As part of the Women’s Economic Security Act, the Minnesota legislature enacted a law that protects the ability of employees to discuss their wages with others. See H.F. 2536. This new law will be codified at Minn. Stat. § 181.172. Here’s what employers need to know about the law:
What Is Prohibited? The law states that an employer shall not:
- Require nondisclosure by an employee of his or her wages as a condition of employment;
- Require an employee to sign a waiver or other document which purports to deny an employee the right to disclose the employee’s wages; or
- Take any adverse employment action against an employee for disclosing the employee’s own wages or discussing another employee’s wages which have been disclosed voluntarily.
The law also states that an employer may not retaliate against an employee for asserting rights or remedies protected by the new wage disclosure protections law.

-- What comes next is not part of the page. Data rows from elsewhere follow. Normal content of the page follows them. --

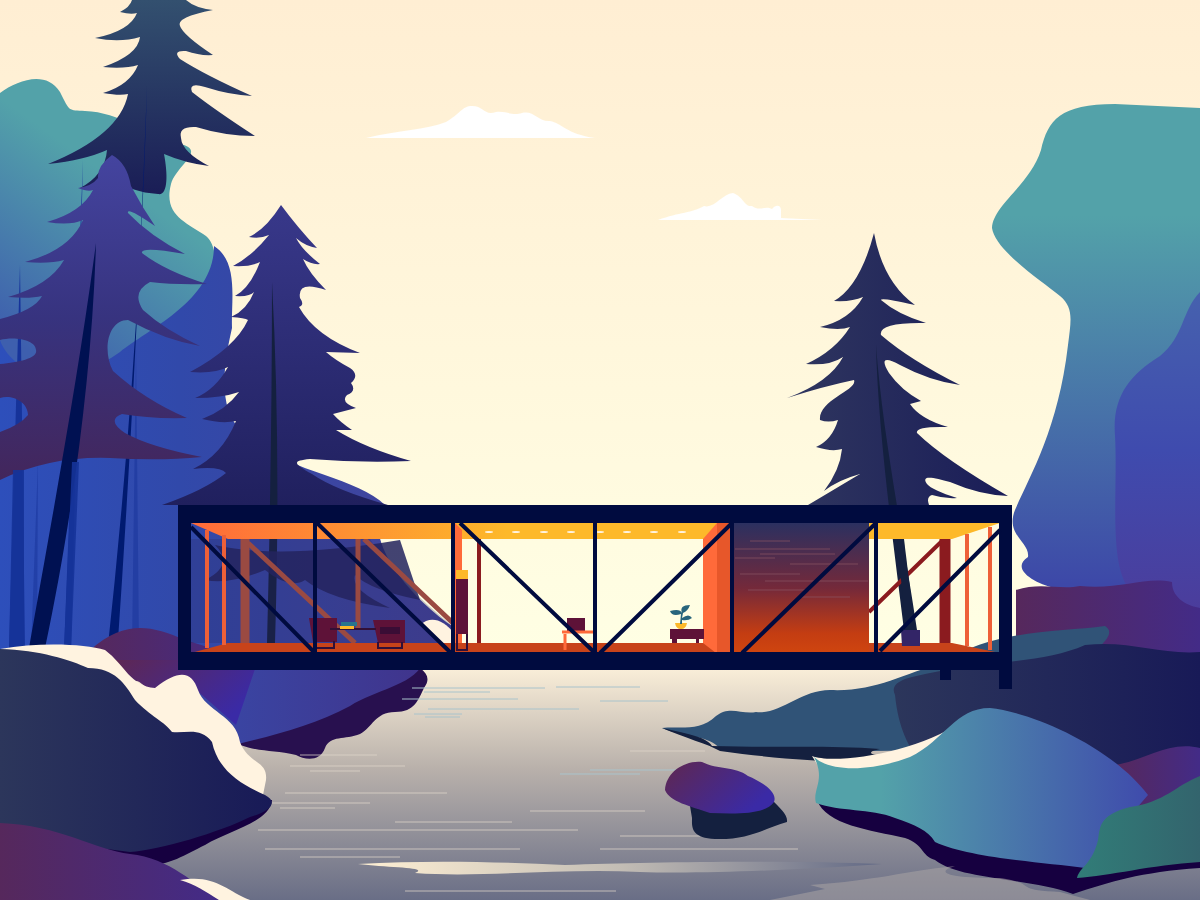
<!DOCTYPE html>
<html lang="en">
<head>
<meta charset="utf-8">
<title>Bridge house over the river</title>
<style>
:root{--navy:#000b3f;--ink:#14203f;--night:#160040;--teal:#53a2a9;--blue:#3d48a8;--royal:#2f4fb5;--cream:#fff3e0;--white:#fff;--rust:#c8431a;--orange:#ff6a3a;--amber:#fdb92a;--wine:#5e1238;--brick:#8b1b1f;--slate:#305377;--plum:#4b2a70}
html,body{margin:0;height:100%;overflow:hidden}
.scene{display:block;width:1200px;height:900px}
.frame{fill:none;stroke:var(--navy)}
.ripples{fill:none;stroke-width:1}
</style>
</head>
<body>
<svg class="scene" viewBox="0 0 1200 900" role="img" aria-label="A glass bridge house spanning a river between wooded cliffs">
<defs>
<linearGradient id="sky" x2="0" y2="1"><stop offset="0" stop-color="#ffeed3"/><stop offset="1" stop-color="#ffffe4"/></linearGradient>
<linearGradient id="water" x2="0" y2="1"><stop offset="0" stop-color="#fff3dc"/><stop offset=".45" stop-color="#b9b1ab"/><stop offset="1" stop-color="#696e86"/></linearGradient>
<linearGradient id="tealHill" gradientUnits="userSpaceOnUse" x1="130" y1="150" x2="0" y2="330"><stop offset=".15" stop-color="#53a2a9"/><stop offset="1" stop-color="#3e5fae"/></linearGradient>
<linearGradient id="blueHill" gradientUnits="userSpaceOnUse" x1="0" y1="0" x2="450" y2="0"><stop offset="0" stop-color="#2d4fbb"/><stop offset=".4" stop-color="#3149aa"/><stop offset="1" stop-color="#44439a"/></linearGradient>
<linearGradient id="cliff" x2="0" y2="1"><stop offset=".22" stop-color="#53a2a9"/><stop offset=".95" stop-color="#3d48a8"/></linearGradient>
<linearGradient id="cliffNear" x2="0" y2="1"><stop offset="0" stop-color="#4661ae"/><stop offset=".5" stop-color="#3f4bae"/><stop offset="1" stop-color="#4b3d9c"/></linearGradient>
<linearGradient id="pineTall" x2="0" y2="1"><stop offset="0" stop-color="#33506f"/><stop offset="1" stop-color="#1a1d56"/></linearGradient>
<linearGradient id="pinePurple" x2="0" y2="1"><stop offset="0" stop-color="#44449f"/><stop offset=".5" stop-color="#37337f"/><stop offset="1" stop-color="#43265c"/></linearGradient>
<linearGradient id="pineMid" x2="0" y2="1"><stop offset="0" stop-color="#38388a"/><stop offset="1" stop-color="#20205e"/></linearGradient>
<linearGradient id="pineRight"><stop offset="0" stop-color="#2f365f"/><stop offset="1" stop-color="#1a1d58"/></linearGradient>
<linearGradient id="darkRock"><stop offset="0" stop-color="#2c365b"/><stop offset="1" stop-color="#181a57"/></linearGradient>
<linearGradient id="plumRock"><stop offset="0" stop-color="#56285c"/><stop offset="1" stop-color="#432b87"/></linearGradient>
<linearGradient id="violetRock" x2="1" y2=".5"><stop offset="0" stop-color="#5f2750"/><stop offset="1" stop-color="#3a2aa6"/></linearGradient>
<linearGradient id="blueRock"><stop offset="0" stop-color="#3849a8"/><stop offset="1" stop-color="#40348c"/></linearGradient>
<linearGradient id="tealRock"><stop offset=".2" stop-color="#53a2a9"/><stop offset="1" stop-color="#3f4bac"/></linearGradient>
<linearGradient id="greenRock"><stop offset="0" stop-color="#317d78"/><stop offset="1" stop-color="#33646d"/></linearGradient>
<linearGradient id="ceiling"><stop offset="0" stop-color="#ff6a3a"/><stop offset=".6" stop-color="#fdb92a"/></linearGradient>
<linearGradient id="panel" x2="0" y2="1"><stop offset="0" stop-color="#2b3060"/><stop offset=".5" stop-color="#74293a"/><stop offset=".85" stop-color="#c43d12"/><stop offset="1" stop-color="#cf450f"/></linearGradient>
<linearGradient id="glint"><stop offset="0" stop-color="#fff0d4"/><stop offset=".5" stop-color="#c3bdb5"/><stop offset="1" stop-color="#626985"/></linearGradient>
<clipPath id="room"><rect x="191" y="523" width="810" height="130"/></clipPath>
</defs>

<rect width="1200" height="660" fill="url(#sky)"/>
<rect y="660" width="1200" height="240" fill="url(#water)"/>

<g id="clouds" fill="var(--white)">
<path d="M366 138C400 130 425 130 446 122C460 114 462 106 472 106C484 106 484 116 496 112C508 111 512 116 522 113C534 110 538 122 550 121C562 123 566 134 595 138Z"/>
<path d="M658 220C680 212 692 213 704 206C714 209 722 194 733 193C744 197 744 207 752 206C760 212 765 205 772 209C776 204 781 205 781 210V218L822 220Z"/>
</g>

<g id="left-hills">
<path fill="url(#tealHill)" d="M0 93C18 80 46 70 60 92C70 112 68 110 85 111C120 112 145 135 184 145C204 152 176 166 171 184C163 215 186 222 206 236C222 250 217 290 190 310C160 335 130 340 118 365L0 470Z"/>
<path fill="url(#blueHill)" d="M214 246C239 262 231 300 232 328C220 380 222 410 240 430C275 470 355 475 385 505C362 530 398 590 455 628V660H0V340C10 370 60 395 120 352C150 328 214 300 214 246Z"/>
<g fill="#16339a">
<path d="M20 265L9 650H25ZM83 160L64 650H71Z"/>
<path opacity=".5" d="M38 460L31 650H37ZM136 350L132 650H139Z"/>
</g>
</g>

<g id="right-cliffs">
<path fill="url(#cliff)" d="M1200 108L1115 104C1060 104 1048 120 1041 150C1030 185 993 205 992 228C995 250 1040 280 1060 296C1074 308 1071 320 1068 345C1058 430 1030 475 1015 510C1005 535 1030 542 1028 557C1008 570 1040 586 1056 588L1200 610Z"/>
<path fill="url(#cliffNear)" d="M1200 292C1182 310 1184 337 1160 356C1128 376 1112 398 1115 436C1118 490 1108 565 1130 590L1200 610Z"/>
</g>

<g id="pines">
<path fill="url(#pineTall)" d="M132 0Q130 7 120 12Q131 15 137 13Q130 31 95 38Q120 43 140 37Q138 55 103 67Q125 69 138 65Q130 85 103 93Q120 96 128 94Q120 135 48 164Q85 160 107 150Q105 175 80 188Q100 186 118 180Q130 192 158 194C168 196 168 175 164 154Q185 163 209 166Q182 152 181 138Q178 126 196 127Q225 136 255 136Q215 110 192 92Q188 82 205 87Q230 95 252 96Q205 75 180 59Q172 50 186 51Q200 56 213 55Q183 35 180 26Q176 17 213 10Q195 8 186 0Z"/>
<path fill="#001a70" d="M147 86Q140 350 107 655H117Q136 380 147 86Z"/>
<path fill="url(#pinePurple)" d="M112 155Q97 166 98 178Q92 186 78 188Q88 192 93 190Q82 212 47 222Q70 226 83 220Q70 250 25 262Q50 264 64 260Q50 285 8 297Q30 299 42 296Q35 310 0 319V340C15 336 36 340 36 350C38 358 20 362 0 364V398C12 394 28 402 28 415Q20 425 0 432V480Q50 456 110 458Q160 461 202 457Q150 447 125 433Q106 420 122 414Q150 419 187 418Q145 400 113 371C102 350 108 320 128 320Q165 340 200 346Q165 330 143 310Q131 292 150 282Q175 285 207 284Q165 271 142 253Q140 246 185 254Q150 236 128 213Q126 206 155 226Q142 207 131 186Q127 163 112 155Z"/>
<path fill="#001152" d="M96 243C78 380 48 540 29 648H45C70 530 92 380 96 243Z"/>
<path fill="#16339a" opacity=".9" d="M72 462H79L71 650H64ZM13 470H24V650H9Z"/>
<path fill="url(#pineMid)" d="M281 205Q266 229 249 237Q260 239 269 235Q252 256 233 266Q250 267 260 262Q250 288 235 296Q250 297 254 292Q247 310 231 317Q245 318 248 320Q235 348 190 372Q215 374 228 367Q215 390 195 398Q222 398 239 392Q226 410 202 419Q222 424 236 421Q222 455 193 469Q220 466 226 473Q205 490 162 505H388Q335 490 312 474C295 464 290 461 310 459Q360 463 411 461Q365 448 336 430L352 430Q340 422 333 414L356 408Q340 402 347 395Q357 391 351 383Q360 375 350 368Q335 360 326 352L360 353Q315 336 299 307Q305 305 300 298Q297 280 326 290Q309 273 303 259Q312 265 320 264Q302 250 296 238Q305 246 317 248Q298 228 281 205Z"/>
<path fill="var(--ink)" d="M272 282Q281 450 275 643H267Q272 450 272 282Z"/>
<path fill="url(#pineRight)" d="M874 233Q860 286 834 301Q852 302 863 297Q850 320 820 327Q840 331 850 327Q835 351 806 364Q830 366 843 357Q830 382 787 398Q825 386 854 380C858 390 818 400 820 420Q828 423 838 420Q832 440 816 447Q832 452 842 449Q840 470 824 491Q838 480 860 474Q840 486 808 505H929Q926 497 932 495Q945 499 957 498Q932 490 927 484C920 474 935 478 950 482Q980 495 1008 496Q945 460 917 433Q915 426 948 427Q920 419 910 404L921 401Q901 390 889 373C880 358 885 357 900 365Q930 381 960 385Q910 360 881 335Q878 322 926 323Q897 314 881 300Q880 297 915 305Q883 282 874 233Z"/>
<path fill="var(--ink)" d="M876 345C878 430 893 540 904 630H917C902 530 882 430 876 345Z"/>
</g>

<g id="right-bank">
<path fill="url(#plumRock)" d="M1016 590C1040 582 1060 590 1080 586C1120 590 1145 576 1172 582C1172 600 1190 606 1200 608V680H1016Z"/>
<path fill="var(--slate)" d="M662 728C680 726 700 732 716 716C730 705 742 715 756 712C780 715 800 690 830 690C875 692 900 675 945 662C990 630 1060 632 1105 626C1115 632 1105 642 1098 648L1000 745C900 755 790 750 720 749C710 735 685 738 662 728Z"/>
<path fill="var(--ink)" d="M662 728C690 734 708 738 712 746C780 748 830 745 880 749C865 752 866 757 905 756C870 765 800 762 720 751C708 744 685 738 662 728Z"/>
<path fill="url(#darkRock)" d="M895 695C890 685 900 680 912 677C980 660 1040 665 1085 645C1130 640 1160 655 1200 652V790H940C920 760 900 745 895 695Z"/>
<path fill="var(--cream)" d="M812 756C835 765 920 752 960 722L900 775L830 785Z"/>
<path fill="url(#plumRock)" d="M1115 765C1145 760 1170 740 1200 748V810H1130Z"/>
<path fill="var(--night)" d="M817 800C850 812 930 800 990 820L1130 860L1200 840V868C1140 872 1110 882 1073 894C1030 878 960 880 935 860C920 855 925 845 905 838C870 830 826 825 817 800Z"/>
<path fill="url(#tealRock)" d="M814 757C830 772 870 772 910 757C945 740 955 708 990 708C1030 712 1110 745 1148 795L1085 868C1040 862 970 858 935 842C928 830 915 825 895 818C870 808 840 812 816 803C812 790 826 780 814 757Z"/>
<path fill="url(#greenRock)" d="M1200 776C1175 786 1165 802 1130 807C1100 815 1100 825 1098 840C1092 865 1080 866 1077 878C1110 876 1150 865 1200 862Z"/>
</g>

<g id="left-bank">
<path fill="url(#plumRock)" d="M90 650C125 620 150 625 185 640L250 660L240 715L190 690L130 680Z"/>
<path fill="#28104f" d="M236 735L420 668C428 674 430 680 424 688C418 700 415 712 395 712C375 712 372 728 360 734C345 740 330 735 325 748C320 762 305 760 296 755C275 750 260 752 240 745Z"/>
<path fill="url(#blueRock)" d="M180 665H422C412 685 375 690 350 706C315 725 275 735 238 744L195 690Z"/>
<path fill="url(#violetRock)" d="M110 660H258L236 725L185 680L150 690Z"/>
<path fill="var(--cream)" d="M0 649C40 642 85 644 105 650C125 665 130 686 155 688C180 668 192 672 198 690C206 712 236 715 240 742C248 764 268 760 266 780L262 800L150 770L0 670Z"/>
<path fill="var(--night)" d="M60 830L220 800L272 800C270 822 230 830 205 845C185 855 170 865 145 866Z"/>
<path fill="url(#darkRock)" d="M0 649C40 650 70 660 88 668C115 668 125 684 135 700C150 716 165 722 172 732C185 734 200 726 212 742C218 770 240 784 265 795C280 803 268 812 250 817C220 832 160 850 130 852L0 835Z"/>
<path fill="url(#plumRock)" d="M0 823C60 825 95 850 130 854C170 858 195 885 220 900H0Z"/>
<path fill="var(--cream)" d="M180 880C215 874 225 890 250 900H219C206 892 195 884 180 880Z"/>
</g>

<g id="river-details">
<path fill="url(#glint)" d="M358 864C430 860 500 862 565 865C650 862 780 860 882 864C800 870 700 874 640 872C560 868 480 878 415 873C430 867 390 868 358 864Z"/>
<path fill="#aaa5a5" opacity=".55" d="M770 900L825 889L810 885C880 880 900 872 955 866C935 872 945 878 1000 878C1040 884 1010 890 1060 892L1090 900Z"/>
<path class="ripples" stroke="#a9c3cb" d="M412 688H545M424 692H490M402 699H518M428 709H579M414 714H462M425 717H460M556 687H640M600 701H668M590 770H720M560 774H640"/>
<path class="ripples" stroke="#ded5c9" opacity=".75" d="M300 755H377M290 766H405M310 771H360M285 793H447M272 803H370M280 808H335M395 822H512M258 830H578M265 849H520M300 857H400M620 836H700M630 751H705M600 849H798M405 891H616M530 811H645"/>
<path fill="var(--ink)" d="M690 806L772 800C780 808 788 815 787 822C765 828 750 840 715 839C690 838 692 826 692 818Z"/>
<path fill="url(#violetRock)" d="M665 790C666 772 685 760 702 762C718 770 735 766 748 776C762 782 778 792 774 802C765 815 735 814 710 813C690 806 670 802 665 790Z"/>
</g>

<g id="house">
<g clip-path="url(#room)">
<path fill="#23245f" opacity=".85" d="M215 545Q280 560 400 540L420 600Q370 590 355 575Q350 590 390 608Q330 600 305 580Q290 590 265 570Q230 585 205 580Q235 565 215 545Z"/>
<path fill="#29245f" opacity=".25" d="M191 539H370Q395 580 455 628V643H191Z"/>
<path fill="var(--cream)" d="M420 625C430 616 442 618 455 634V643H440Z"/>
<g id="back-structure" fill="none" stroke="#9a4a42">
<path stroke-width="9" d="M245 539V644"/><path stroke-width="5" d="M248 543L355 643M358 539V630M364 539L455 625"/>
<path stroke="var(--brick)" stroke-width="11" d="M945 539V652"/><path stroke="var(--brick)" stroke-width="4" d="M869 612L942 541M479 539V643"/>
</g>
<path fill="url(#ceiling)" d="M191 523H718V539H228Z"/>
<path fill="var(--amber)" d="M869 523H1000L952 539H869Z"/>
<path fill="var(--rust)" d="M191 653L228 643H952L1000 653Z"/>
<path fill="none" stroke="#ee6038" stroke-width="4" d="M207 530V648M224 535V645M967 534V646M990 527V650"/>
<g id="ceiling-lights" fill="var(--cream)"><ellipse cx="489" cy="532" rx="4" ry="1"/><ellipse cx="516" cy="532" rx="4" ry="1"/><ellipse cx="544" cy="532" rx="4" ry="1"/><ellipse cx="571" cy="532" rx="4" ry="1"/><ellipse cx="600" cy="532" rx="4" ry="1"/><ellipse cx="627" cy="532" rx="4" ry="1"/><ellipse cx="654" cy="532" rx="4" ry="1"/><ellipse cx="682" cy="532" rx="4" ry="1"/></g>
<path fill="var(--orange)" d="M703 539L717 523H732V653H716L703 643ZM455 523L462 530V643H455Z"/>
<path fill="#d74c20" opacity=".6" d="M717 523H732V653H717Z"/>
<rect x="733" y="523" width="136" height="130" fill="url(#panel)"/>
<path class="ripples" stroke="#8b5362" opacity=".7" d="M750 541H790M735 549H830M760 554H835M735 558H775M790 564H858M740 574H800M765 581H868M748 590H810M800 597H850"/>
<g id="furniture">
<path fill="var(--wine)" d="M309 618H337V642H313ZM373 620H405V643H378ZM567 618H585V631H567ZM670 629H704V639H699V643H696V639H677V643H672V639H670ZM456 578H468V634H456Z"/>
<path fill="none" stroke="#321037" stroke-width="2" d="M316 641V648H334V641M378 642V648H402V642M330 629H376M457 634V650H467V634"/>
<rect x="380" y="627" width="20" height="7" fill="#3a0d35"/>
<path fill="#28758d" d="M341 622H357V626H341Z"/><path fill="var(--amber)" d="M340 626H354V629H340ZM456 570H468V579H456ZM675 623H687Q686 629 681 629Q676 629 675 623Z"/>
<path fill="none" stroke="var(--orange)" stroke-width="3" d="M562 632H593M565 634V650"/>
<path fill="#28657c" d="M680 624L681 614Q672 617 670 611Q680 608 682 613Q679 605 690 605Q688 611 683 613L682 618Q689 613 692 618Q688 621 682 620V624Z"/>
<path fill="#332567" d="M901 630H920V646H902Z"/>
<path fill="var(--ink)" d="M897 539H904L915 630H906Z"/>
</g>
</g>
<rect class="frame" x="184.5" y="514" width="821" height="147" stroke-width="13"/>
<path class="frame" stroke-width="18" d="M178 514H1012M178 661H1012"/>
<path class="frame" stroke-width="4" d="M315 523V653M453 523V653M595 523V653M732 523V653M876 523V653"/>
<path class="frame" stroke-width="4" d="M191 527L315 653M317 523L451 653M460 523L595 653M600 653L731 524M742 653L875 524M880 651L1000 530"/>
<path fill="var(--navy)" d="M999 660H1012V689H999ZM940 665H951V680H940Z"/>
</g>
</svg>
</body>
</html>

Isn’t That Already Illegal? Yes. The National Labor Relations Act (NLRA) has long been interpreted to make it an unfair labor practice for employers to restrict an employee’s ability to disclose his or her wages as part of “concerted activities for the purpose of collective bargaining or other mutual aid or protection” or to punish an employee for doing so. See 29 U.S.C. § 157.
Are There Any Exceptions? Yes. The law clarifies that it does not:
- Create an obligation on any employer or employee to disclose wages;
- Permit an employee, without the written consent of the employer, to disclose proprietary information, trade secret information, or information that is otherwise subject to a legal privilege or protected by law;
- Diminish any existing rights under the National Labor Relations Act under United States Code, title 29; or
- Permit the employee to disclose wage information of other employees to a competitor of their employer.
Do Employers Need To Update Their Handbooks? Yes, the new law explicitly says that “[a]n employer that provides an employee handbook to its employees must include in the handbook notice of employee rights and remedies under this section.”
Takeaway: Minnesota’s new wage disclosure protections law largely replicates legal protections that already exist under the NLRA. However, employers in Minnesota will need to update their employee handbooks to advise employees of the rights and remedies of the new law.